In New York, an employee’s right to be paid fairly is protected by Federal and state laws. In addition to a guaranteed minimum wage, many workers are entitled to overtime pay. While most employers fulfill this legal obligation, others may try to find ways to avoid paying fair compensation to their employees. Lancia Law Firm works with individuals who have been the victim of wage theft and other unfair practices.
The Fair Labor Standards Act (FLSA) requires employees to be paid a minimum wage and overtime pay at a rate of time and a half for all hours worked in excess of 40 hours per week. Some employees, such as executives, professionals and administrative personnel are exempt from this requirement. Non-exempt employees, however, are entitled to overtime pay.
New York State Law
The New York State Minimum Wage Act currently requires employees to be paid a minimum wage of $9.00 per hour. Under the state law, non-exempt employees are also entitled to time and a half overtime pay after 40 hours per week.

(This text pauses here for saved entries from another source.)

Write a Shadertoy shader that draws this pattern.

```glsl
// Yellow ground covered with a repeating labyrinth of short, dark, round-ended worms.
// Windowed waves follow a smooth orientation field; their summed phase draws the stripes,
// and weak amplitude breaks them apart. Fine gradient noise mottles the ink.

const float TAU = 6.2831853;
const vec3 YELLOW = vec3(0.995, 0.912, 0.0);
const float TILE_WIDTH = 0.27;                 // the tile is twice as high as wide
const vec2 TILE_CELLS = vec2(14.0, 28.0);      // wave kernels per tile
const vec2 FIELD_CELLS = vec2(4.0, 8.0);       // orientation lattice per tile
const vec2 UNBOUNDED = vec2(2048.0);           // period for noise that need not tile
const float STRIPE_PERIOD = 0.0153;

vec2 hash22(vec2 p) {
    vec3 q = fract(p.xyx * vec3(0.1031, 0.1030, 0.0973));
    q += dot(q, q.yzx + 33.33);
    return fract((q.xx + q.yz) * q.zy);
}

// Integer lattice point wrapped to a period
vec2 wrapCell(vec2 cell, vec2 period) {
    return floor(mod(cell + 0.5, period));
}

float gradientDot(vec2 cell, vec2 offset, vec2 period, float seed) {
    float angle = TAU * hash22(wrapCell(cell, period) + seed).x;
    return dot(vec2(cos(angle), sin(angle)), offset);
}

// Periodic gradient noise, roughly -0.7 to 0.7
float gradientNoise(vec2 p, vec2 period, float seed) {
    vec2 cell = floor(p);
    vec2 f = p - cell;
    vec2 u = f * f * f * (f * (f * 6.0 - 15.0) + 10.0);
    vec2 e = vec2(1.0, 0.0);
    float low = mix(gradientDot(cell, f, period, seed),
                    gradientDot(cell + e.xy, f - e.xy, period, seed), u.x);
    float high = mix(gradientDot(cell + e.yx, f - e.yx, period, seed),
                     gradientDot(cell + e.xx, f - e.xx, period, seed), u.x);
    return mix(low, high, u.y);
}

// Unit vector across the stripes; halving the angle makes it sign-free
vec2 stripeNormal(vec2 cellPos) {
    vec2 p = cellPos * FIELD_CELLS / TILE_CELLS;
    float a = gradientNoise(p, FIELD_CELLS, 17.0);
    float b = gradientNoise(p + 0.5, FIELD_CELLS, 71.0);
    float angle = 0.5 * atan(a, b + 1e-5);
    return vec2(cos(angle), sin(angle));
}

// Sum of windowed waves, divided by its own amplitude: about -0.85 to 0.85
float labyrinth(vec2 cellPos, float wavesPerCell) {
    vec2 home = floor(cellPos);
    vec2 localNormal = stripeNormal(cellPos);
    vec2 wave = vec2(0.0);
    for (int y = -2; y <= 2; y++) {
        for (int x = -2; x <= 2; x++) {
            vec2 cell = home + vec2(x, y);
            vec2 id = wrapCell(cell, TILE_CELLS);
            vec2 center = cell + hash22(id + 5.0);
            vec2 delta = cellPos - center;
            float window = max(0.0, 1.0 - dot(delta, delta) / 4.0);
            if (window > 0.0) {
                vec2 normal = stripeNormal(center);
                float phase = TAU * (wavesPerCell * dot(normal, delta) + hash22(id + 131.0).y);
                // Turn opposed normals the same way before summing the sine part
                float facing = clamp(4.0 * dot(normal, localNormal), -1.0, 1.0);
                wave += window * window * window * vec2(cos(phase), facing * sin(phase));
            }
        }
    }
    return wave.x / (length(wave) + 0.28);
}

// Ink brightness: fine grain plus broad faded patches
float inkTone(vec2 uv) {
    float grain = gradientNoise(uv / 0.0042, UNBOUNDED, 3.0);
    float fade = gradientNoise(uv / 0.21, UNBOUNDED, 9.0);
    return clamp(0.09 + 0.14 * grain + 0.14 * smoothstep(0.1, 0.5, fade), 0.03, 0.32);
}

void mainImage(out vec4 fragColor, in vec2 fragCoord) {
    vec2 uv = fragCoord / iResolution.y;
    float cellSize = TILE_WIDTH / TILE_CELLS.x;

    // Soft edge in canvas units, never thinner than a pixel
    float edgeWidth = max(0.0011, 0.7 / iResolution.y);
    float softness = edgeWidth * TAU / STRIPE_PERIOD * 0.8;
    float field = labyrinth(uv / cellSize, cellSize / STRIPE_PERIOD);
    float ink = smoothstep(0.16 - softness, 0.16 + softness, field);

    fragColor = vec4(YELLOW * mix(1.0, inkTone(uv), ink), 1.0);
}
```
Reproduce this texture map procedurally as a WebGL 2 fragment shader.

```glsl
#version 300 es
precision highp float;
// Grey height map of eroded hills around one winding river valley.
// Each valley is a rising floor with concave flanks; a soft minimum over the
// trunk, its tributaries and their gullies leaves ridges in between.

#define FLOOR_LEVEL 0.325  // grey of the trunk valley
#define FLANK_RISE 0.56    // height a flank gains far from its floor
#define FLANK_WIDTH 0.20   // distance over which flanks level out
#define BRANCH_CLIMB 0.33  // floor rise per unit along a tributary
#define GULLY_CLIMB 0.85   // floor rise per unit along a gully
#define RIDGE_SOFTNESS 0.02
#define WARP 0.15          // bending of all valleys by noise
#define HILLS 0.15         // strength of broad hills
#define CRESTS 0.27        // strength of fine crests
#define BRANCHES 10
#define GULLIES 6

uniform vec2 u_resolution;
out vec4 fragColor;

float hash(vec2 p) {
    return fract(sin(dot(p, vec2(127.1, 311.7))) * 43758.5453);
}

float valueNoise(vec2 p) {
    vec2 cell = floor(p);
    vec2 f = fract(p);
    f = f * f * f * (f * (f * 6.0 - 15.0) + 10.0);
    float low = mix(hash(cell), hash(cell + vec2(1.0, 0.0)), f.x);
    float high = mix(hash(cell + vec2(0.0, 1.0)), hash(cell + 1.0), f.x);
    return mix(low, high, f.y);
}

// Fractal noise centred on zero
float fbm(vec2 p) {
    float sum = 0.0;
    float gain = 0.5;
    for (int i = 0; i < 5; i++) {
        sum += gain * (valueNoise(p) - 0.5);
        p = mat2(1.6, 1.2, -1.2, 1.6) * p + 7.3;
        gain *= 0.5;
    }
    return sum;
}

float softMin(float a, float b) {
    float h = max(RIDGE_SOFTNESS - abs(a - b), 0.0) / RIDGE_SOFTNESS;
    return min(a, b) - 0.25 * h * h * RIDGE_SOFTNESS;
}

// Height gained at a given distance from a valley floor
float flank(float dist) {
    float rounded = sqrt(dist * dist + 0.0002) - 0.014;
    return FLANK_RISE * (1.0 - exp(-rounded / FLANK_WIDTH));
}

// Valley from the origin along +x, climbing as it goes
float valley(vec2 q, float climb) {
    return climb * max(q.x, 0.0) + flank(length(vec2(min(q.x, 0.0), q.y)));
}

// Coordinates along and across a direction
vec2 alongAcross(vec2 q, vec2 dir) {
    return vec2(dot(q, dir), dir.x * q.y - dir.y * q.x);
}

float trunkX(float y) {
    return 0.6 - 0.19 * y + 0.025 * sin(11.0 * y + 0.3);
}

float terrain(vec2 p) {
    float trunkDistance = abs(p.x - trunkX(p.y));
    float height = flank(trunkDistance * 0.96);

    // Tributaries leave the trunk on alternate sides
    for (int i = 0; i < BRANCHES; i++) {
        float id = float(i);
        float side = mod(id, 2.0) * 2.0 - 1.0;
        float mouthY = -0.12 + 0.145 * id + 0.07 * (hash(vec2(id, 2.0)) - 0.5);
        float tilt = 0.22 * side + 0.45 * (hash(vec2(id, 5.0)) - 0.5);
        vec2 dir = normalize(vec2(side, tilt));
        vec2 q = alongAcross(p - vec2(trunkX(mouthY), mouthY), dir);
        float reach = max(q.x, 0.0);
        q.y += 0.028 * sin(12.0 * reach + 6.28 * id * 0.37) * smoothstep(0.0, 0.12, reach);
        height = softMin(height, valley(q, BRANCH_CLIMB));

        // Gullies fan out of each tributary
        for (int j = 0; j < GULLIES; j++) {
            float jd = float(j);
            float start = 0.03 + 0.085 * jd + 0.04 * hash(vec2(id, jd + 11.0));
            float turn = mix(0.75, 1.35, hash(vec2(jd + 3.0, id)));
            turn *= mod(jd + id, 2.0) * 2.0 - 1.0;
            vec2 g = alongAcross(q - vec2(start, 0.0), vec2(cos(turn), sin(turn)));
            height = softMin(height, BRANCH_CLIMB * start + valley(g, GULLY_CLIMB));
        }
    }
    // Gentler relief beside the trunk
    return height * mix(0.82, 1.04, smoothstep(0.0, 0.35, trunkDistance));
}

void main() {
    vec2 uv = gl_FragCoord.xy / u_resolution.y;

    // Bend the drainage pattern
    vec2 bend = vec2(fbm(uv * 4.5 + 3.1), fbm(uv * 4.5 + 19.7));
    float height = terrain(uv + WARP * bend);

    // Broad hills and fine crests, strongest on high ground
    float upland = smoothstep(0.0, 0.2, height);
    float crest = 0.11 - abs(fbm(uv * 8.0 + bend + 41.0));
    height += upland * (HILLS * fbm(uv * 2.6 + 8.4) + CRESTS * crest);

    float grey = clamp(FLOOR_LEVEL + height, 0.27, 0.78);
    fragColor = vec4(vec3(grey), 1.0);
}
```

As a result of new legislation the minimum wage is set to increase to $15 per hour by the end of 2018 for workers in New York City. In Nassau, Suffolk and Westchester Counties, the $15 rate must be reached by 2021. The minimum wage initially be raised as of December 31, 2016 and timing and range of the increases depend on the size of the employer and county in which an individual is employed.
In addition to the minimum wage act, employees are also protected under the Wage Theft Protection Act which requires employers to provide written notice of wage rates to new employees. Furthermore, the New York Labor Law requires employees to be paid on a regular basis, and prohibits the misclassification of non-exempt employees.
Wage and Hour Claims
Wage and hour claims often arise when an employer miscalculates the pay rate or misclassifies a non-exempt employee as exempt. Under Federal law, an employee has two years to file a lawsuit in federal court against an employer for unpaid wages and overtime, unless the violation is willful, in which case the time limit is three years. The New York State law provides greater protection in that an employee may be compensated for damages going back 6 years. An employee who brings a wage and hour claim may be able to recover any underpayment due, reasonable attorneys fees and liquidated damages up to 100 percent of the total amount of wages owed.
Because these cases are often highly technical and complicated, you need an experienced employment law attorney by your side. The Lancia Law Firm has expertise in wage and hour claims and can help you obtain the compensation that you deserve. Contact us today.